'''

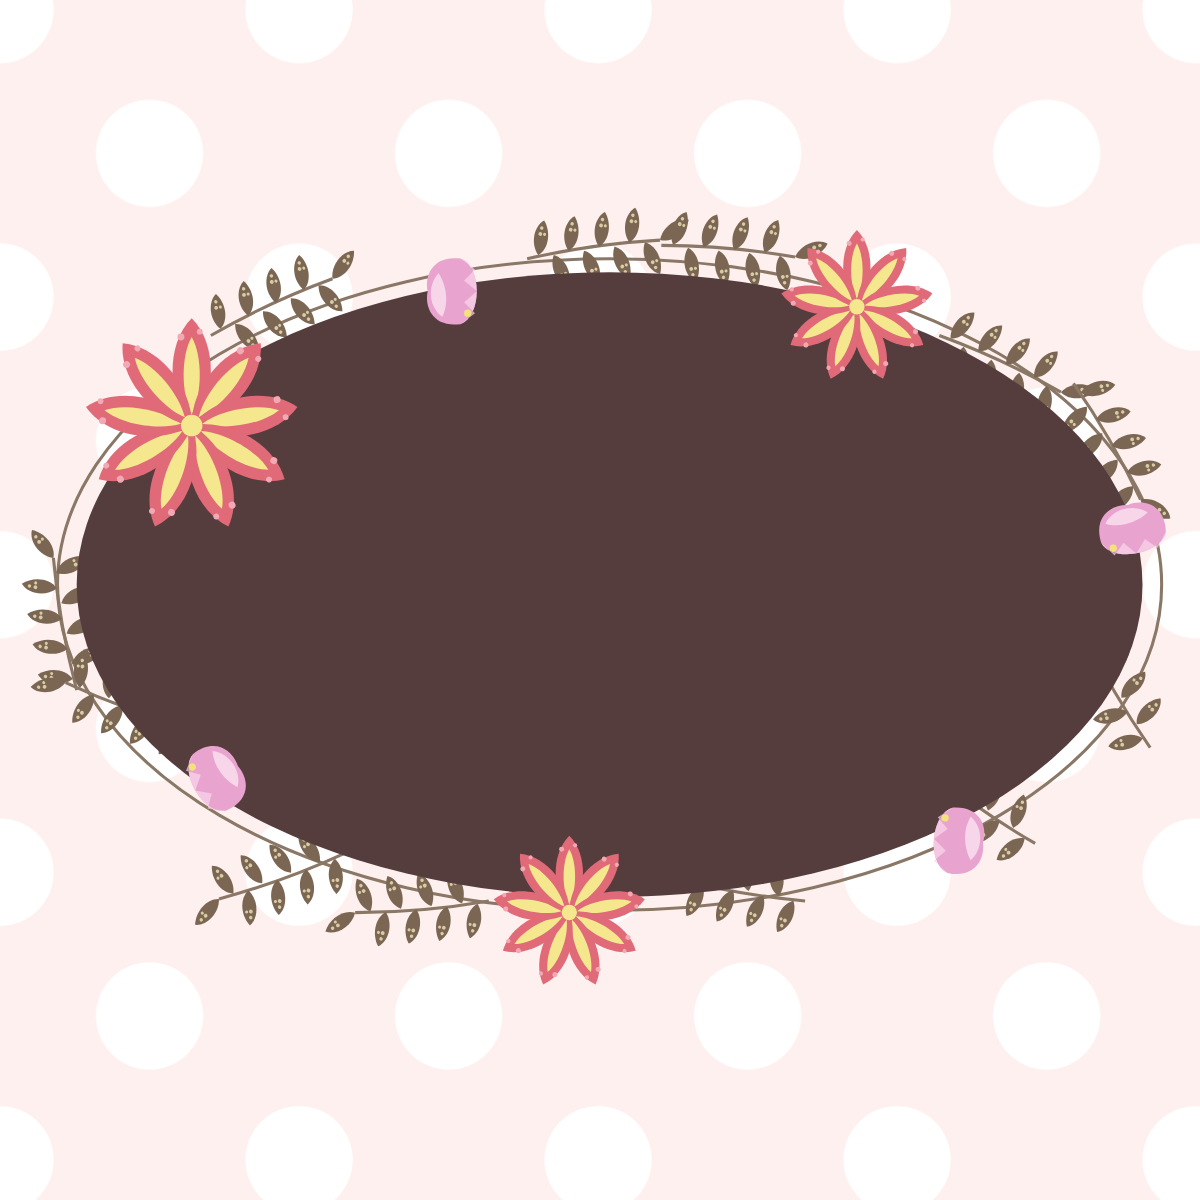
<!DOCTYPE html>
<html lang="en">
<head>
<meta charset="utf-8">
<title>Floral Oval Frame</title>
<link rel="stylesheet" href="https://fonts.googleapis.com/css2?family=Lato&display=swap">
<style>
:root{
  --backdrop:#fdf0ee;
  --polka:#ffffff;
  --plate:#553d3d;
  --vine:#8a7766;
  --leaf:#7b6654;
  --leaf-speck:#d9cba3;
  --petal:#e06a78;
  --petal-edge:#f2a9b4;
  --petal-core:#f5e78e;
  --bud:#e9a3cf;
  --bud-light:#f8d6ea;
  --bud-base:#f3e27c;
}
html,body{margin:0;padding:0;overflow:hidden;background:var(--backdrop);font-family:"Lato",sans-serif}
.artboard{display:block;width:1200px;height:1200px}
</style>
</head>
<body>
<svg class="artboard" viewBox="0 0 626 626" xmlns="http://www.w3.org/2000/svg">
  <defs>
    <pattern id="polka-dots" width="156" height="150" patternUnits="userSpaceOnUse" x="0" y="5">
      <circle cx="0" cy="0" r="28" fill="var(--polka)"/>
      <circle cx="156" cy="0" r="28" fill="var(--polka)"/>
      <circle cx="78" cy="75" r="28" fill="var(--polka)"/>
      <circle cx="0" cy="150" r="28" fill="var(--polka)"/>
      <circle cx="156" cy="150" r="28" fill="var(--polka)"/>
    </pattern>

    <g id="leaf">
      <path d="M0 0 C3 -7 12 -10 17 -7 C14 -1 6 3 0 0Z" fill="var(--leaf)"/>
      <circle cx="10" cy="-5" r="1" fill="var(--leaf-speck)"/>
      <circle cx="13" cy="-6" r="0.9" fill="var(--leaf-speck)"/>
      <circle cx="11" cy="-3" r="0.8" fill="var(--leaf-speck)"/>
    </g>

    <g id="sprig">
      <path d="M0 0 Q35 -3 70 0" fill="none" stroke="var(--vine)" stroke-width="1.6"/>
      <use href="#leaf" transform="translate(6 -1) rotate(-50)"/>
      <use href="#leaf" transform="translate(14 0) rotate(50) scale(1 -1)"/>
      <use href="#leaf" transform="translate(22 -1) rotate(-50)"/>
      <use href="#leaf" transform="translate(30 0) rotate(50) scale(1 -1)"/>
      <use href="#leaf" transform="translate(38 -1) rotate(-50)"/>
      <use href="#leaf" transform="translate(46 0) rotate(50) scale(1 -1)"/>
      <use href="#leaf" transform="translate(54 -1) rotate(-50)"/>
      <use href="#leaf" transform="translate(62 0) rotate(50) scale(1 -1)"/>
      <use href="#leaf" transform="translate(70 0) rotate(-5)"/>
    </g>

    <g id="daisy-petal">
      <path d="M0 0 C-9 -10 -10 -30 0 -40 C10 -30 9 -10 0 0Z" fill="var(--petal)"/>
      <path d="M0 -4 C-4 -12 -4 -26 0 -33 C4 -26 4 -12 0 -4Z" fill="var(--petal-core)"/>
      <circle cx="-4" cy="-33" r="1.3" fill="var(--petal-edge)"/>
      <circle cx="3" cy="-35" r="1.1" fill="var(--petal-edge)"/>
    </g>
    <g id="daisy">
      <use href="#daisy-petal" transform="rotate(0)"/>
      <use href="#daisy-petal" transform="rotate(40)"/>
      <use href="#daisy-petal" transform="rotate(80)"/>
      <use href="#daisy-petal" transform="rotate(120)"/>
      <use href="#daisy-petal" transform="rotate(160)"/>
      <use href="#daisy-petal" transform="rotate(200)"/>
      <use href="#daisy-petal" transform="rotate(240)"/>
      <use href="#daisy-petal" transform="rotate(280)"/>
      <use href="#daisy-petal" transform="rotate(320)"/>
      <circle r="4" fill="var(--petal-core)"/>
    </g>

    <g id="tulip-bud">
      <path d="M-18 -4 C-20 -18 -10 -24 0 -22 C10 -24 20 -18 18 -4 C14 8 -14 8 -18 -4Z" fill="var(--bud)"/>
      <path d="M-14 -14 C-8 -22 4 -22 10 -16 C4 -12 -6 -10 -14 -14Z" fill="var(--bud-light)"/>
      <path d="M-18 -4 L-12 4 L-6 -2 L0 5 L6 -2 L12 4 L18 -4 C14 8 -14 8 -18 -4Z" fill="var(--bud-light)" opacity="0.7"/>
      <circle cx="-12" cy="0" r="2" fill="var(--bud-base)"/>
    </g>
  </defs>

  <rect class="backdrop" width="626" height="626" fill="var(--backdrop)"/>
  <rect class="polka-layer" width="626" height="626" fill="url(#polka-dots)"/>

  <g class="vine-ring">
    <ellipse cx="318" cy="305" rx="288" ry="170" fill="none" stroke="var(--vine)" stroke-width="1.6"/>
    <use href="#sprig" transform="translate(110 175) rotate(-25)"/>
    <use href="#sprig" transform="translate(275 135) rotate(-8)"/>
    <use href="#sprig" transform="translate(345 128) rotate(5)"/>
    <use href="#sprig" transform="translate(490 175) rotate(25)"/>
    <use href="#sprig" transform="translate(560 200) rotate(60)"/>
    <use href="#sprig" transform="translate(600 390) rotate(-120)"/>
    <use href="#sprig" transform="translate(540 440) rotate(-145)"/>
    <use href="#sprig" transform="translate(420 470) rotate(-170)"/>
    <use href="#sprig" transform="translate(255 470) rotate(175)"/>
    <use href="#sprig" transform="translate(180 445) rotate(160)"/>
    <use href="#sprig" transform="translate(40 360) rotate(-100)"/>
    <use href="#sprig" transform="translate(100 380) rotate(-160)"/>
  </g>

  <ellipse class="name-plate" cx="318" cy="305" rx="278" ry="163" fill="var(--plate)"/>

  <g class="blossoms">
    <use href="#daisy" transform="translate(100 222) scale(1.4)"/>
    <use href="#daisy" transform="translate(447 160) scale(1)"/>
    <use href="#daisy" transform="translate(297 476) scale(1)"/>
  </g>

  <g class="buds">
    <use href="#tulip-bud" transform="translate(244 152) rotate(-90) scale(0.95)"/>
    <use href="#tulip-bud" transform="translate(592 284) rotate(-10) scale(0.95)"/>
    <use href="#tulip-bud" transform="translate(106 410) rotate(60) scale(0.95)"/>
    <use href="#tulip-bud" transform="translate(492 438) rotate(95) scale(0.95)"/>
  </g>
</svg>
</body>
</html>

'''
'''

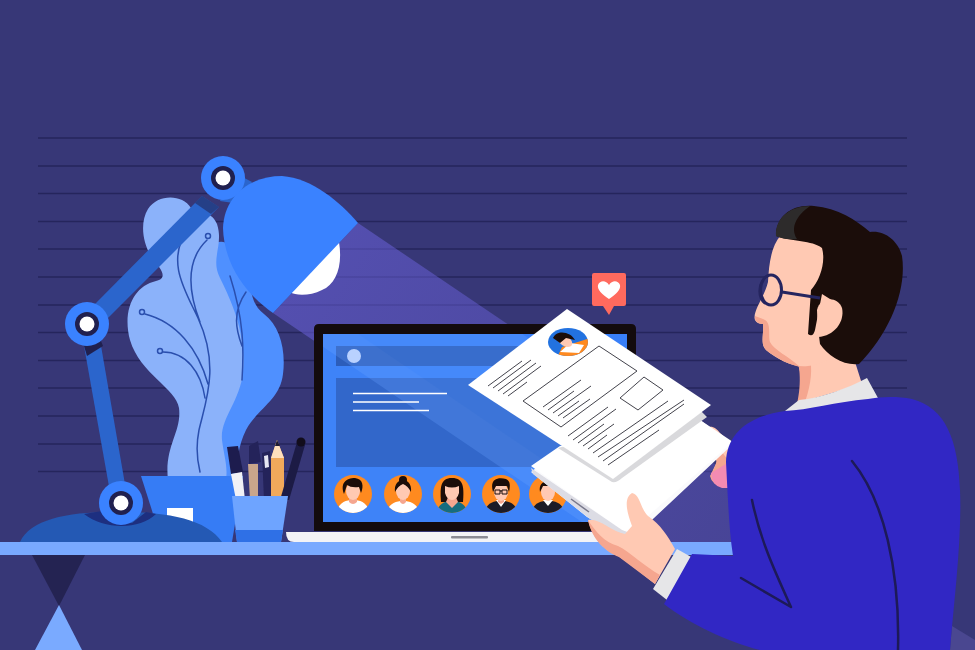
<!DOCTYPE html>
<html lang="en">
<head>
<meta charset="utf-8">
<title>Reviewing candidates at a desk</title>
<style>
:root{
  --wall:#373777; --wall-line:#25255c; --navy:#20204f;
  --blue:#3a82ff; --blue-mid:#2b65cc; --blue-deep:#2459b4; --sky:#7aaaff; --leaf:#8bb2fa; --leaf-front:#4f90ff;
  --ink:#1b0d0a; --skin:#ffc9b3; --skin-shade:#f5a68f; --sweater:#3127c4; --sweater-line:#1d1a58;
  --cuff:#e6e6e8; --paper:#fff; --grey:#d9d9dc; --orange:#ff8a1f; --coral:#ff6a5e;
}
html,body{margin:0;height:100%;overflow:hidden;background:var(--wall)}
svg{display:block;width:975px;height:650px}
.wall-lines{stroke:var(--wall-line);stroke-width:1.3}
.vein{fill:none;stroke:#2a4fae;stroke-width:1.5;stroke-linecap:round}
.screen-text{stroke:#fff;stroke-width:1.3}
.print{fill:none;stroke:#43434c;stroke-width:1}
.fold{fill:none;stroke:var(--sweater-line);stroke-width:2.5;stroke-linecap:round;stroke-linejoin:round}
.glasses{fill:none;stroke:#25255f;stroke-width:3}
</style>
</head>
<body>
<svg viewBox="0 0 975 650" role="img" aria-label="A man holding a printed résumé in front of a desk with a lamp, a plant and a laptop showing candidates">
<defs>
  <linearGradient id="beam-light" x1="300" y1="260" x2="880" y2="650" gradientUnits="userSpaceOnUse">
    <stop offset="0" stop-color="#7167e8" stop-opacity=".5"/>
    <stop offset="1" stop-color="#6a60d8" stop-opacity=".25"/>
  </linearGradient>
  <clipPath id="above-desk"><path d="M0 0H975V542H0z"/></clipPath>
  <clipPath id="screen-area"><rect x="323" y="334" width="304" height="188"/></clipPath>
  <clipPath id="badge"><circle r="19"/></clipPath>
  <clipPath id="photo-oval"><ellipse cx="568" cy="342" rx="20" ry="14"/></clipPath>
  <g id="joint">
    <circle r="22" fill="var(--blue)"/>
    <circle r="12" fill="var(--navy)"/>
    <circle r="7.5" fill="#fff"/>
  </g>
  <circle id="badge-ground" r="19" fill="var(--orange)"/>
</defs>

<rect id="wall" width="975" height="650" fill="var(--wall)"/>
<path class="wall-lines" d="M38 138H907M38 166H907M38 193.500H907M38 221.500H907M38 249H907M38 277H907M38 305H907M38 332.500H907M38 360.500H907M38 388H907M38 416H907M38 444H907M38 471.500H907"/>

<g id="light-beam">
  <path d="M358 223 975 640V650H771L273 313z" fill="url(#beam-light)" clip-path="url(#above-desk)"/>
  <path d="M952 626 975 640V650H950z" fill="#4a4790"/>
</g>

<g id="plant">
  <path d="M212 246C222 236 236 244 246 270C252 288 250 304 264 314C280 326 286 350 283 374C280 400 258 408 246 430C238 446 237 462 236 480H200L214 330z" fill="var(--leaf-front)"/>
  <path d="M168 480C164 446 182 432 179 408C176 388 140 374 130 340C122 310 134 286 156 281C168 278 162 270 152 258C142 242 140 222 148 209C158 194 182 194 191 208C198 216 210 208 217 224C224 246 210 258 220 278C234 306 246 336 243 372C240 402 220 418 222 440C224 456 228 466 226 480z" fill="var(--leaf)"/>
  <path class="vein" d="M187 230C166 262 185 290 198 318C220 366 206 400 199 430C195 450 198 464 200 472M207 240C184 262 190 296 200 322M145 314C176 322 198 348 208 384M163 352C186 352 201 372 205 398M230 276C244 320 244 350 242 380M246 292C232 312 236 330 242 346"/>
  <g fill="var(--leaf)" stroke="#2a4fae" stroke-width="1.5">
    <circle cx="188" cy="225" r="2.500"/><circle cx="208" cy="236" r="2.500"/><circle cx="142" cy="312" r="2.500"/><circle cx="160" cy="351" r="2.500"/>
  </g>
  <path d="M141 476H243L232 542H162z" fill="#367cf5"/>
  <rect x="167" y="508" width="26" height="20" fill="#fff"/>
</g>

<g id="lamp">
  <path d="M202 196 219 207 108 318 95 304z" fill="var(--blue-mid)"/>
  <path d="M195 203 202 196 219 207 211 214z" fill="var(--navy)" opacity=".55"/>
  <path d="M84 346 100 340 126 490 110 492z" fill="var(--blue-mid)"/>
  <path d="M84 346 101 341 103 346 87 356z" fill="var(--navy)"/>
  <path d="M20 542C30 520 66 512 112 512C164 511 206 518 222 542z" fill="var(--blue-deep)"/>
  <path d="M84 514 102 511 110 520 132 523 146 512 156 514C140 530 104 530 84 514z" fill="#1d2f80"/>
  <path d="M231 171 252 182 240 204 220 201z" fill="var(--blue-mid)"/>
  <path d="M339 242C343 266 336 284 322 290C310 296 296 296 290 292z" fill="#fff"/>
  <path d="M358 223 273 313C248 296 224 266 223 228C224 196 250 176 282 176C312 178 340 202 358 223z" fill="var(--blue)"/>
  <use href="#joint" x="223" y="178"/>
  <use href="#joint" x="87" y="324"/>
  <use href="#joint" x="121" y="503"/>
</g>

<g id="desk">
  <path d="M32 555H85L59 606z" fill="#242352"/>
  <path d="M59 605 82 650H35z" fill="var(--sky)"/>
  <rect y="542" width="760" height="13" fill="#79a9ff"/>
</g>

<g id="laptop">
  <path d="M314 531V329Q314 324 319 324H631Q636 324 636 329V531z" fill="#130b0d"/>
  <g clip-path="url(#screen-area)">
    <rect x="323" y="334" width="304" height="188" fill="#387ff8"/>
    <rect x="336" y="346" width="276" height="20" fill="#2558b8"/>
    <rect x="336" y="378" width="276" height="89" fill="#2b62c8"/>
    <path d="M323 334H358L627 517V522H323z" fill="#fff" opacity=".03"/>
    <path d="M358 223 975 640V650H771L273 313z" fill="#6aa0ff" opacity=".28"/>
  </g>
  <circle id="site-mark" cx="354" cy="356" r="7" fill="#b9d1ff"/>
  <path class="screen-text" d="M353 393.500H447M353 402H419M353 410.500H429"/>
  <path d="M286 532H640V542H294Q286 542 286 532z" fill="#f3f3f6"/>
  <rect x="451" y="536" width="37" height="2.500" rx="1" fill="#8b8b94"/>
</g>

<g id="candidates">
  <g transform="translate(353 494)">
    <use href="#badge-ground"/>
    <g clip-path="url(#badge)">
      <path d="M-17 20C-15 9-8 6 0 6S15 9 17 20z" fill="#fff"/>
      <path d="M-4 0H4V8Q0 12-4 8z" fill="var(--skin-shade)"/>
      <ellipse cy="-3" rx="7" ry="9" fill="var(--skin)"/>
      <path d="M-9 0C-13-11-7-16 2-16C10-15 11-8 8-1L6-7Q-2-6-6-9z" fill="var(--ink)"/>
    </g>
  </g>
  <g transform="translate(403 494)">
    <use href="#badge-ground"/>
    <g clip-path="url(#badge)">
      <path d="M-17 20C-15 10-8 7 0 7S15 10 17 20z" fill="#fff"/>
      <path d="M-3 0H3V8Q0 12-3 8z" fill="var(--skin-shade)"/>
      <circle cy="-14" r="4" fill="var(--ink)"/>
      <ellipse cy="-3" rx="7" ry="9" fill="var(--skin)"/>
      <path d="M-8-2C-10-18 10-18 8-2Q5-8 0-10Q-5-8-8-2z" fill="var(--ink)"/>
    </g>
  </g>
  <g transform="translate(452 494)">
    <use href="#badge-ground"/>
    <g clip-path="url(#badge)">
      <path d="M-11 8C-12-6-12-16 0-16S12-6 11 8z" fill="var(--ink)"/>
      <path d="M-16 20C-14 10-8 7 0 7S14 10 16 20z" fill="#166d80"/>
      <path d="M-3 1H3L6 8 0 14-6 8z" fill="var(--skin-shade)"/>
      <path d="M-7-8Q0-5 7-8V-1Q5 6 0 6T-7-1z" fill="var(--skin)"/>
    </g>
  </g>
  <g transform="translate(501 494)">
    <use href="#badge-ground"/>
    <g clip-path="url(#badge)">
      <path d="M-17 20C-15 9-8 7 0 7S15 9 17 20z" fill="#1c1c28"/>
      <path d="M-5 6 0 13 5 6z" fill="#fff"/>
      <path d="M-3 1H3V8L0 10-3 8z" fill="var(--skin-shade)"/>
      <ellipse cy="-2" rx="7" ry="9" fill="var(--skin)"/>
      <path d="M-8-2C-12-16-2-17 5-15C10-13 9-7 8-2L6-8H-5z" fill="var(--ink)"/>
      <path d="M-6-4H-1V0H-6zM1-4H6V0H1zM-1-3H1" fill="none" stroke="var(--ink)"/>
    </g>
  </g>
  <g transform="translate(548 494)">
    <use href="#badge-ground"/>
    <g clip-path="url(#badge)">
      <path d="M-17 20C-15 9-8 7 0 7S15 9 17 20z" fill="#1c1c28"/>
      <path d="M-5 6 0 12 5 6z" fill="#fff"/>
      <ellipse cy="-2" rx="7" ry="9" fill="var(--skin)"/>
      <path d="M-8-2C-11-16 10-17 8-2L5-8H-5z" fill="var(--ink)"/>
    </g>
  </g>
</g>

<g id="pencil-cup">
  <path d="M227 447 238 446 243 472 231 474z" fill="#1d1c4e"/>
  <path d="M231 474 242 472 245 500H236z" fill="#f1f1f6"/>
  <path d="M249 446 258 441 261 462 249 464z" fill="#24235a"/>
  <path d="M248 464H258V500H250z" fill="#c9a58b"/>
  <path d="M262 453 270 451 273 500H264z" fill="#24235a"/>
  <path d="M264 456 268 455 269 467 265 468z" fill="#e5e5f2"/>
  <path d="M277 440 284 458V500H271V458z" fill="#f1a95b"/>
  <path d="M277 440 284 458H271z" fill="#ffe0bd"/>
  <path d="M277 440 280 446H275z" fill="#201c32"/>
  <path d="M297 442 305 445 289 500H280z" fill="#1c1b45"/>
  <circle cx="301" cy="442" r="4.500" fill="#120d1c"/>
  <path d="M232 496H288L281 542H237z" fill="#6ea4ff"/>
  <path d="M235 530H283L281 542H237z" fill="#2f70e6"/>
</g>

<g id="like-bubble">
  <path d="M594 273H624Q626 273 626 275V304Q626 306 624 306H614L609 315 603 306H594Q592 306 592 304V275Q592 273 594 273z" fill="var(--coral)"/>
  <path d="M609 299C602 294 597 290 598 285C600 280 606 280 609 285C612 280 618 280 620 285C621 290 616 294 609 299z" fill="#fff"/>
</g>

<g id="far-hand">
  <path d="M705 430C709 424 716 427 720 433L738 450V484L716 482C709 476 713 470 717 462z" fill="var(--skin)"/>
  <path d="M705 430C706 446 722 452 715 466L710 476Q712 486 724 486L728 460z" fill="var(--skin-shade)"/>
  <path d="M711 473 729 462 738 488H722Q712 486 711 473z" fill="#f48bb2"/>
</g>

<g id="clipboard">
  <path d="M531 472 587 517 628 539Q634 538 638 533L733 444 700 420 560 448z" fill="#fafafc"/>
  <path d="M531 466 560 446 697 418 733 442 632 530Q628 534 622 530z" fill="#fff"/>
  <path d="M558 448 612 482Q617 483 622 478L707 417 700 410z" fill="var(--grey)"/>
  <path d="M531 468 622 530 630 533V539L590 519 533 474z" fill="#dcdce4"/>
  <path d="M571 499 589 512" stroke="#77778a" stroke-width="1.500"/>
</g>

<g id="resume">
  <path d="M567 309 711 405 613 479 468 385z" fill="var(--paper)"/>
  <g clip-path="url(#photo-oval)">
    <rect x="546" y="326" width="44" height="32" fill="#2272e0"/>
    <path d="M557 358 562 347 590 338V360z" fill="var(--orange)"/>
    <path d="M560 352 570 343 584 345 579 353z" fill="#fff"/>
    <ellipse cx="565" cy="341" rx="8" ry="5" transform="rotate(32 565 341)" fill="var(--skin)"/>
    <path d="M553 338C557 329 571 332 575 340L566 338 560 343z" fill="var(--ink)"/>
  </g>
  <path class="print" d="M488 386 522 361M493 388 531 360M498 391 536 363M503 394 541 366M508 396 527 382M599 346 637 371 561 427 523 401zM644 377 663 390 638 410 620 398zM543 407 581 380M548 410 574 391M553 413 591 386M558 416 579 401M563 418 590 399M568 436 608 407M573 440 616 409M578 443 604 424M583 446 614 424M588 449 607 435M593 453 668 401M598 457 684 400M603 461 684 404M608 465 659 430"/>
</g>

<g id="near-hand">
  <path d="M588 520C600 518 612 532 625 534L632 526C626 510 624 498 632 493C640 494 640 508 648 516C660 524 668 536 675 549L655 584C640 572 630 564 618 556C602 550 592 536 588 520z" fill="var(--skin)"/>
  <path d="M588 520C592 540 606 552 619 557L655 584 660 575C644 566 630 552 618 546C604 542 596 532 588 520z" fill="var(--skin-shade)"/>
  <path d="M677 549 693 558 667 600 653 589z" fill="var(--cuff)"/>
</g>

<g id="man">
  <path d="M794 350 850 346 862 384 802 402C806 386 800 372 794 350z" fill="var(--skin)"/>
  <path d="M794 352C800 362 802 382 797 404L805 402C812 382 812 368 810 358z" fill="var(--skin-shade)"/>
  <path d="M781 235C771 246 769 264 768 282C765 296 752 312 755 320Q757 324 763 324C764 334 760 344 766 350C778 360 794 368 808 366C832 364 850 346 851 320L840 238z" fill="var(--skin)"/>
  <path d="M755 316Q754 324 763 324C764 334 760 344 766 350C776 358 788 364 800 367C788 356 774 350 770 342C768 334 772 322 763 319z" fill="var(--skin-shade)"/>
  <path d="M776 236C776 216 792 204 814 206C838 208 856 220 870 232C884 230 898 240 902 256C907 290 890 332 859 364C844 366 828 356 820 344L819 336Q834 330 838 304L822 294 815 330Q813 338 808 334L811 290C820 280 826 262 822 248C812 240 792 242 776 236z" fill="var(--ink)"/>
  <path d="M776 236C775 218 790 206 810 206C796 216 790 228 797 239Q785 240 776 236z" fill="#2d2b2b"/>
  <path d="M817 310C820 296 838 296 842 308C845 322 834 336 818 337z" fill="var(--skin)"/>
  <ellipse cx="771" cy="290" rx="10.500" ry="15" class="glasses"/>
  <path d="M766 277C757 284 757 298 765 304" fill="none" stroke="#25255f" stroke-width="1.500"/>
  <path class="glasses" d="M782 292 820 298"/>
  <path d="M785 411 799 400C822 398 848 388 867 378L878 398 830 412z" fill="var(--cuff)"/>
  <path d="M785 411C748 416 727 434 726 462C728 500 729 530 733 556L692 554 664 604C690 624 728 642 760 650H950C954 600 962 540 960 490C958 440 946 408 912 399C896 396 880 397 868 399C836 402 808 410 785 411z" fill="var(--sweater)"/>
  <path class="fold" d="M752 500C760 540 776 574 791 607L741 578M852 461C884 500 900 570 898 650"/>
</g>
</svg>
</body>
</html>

'''

§ **WHAT THE TASK REQUIRES**:
Provide the number of lines in the listing where the string "opacity" is found, and nothing besides.

§ **PROBLEM SOLUTION**:
6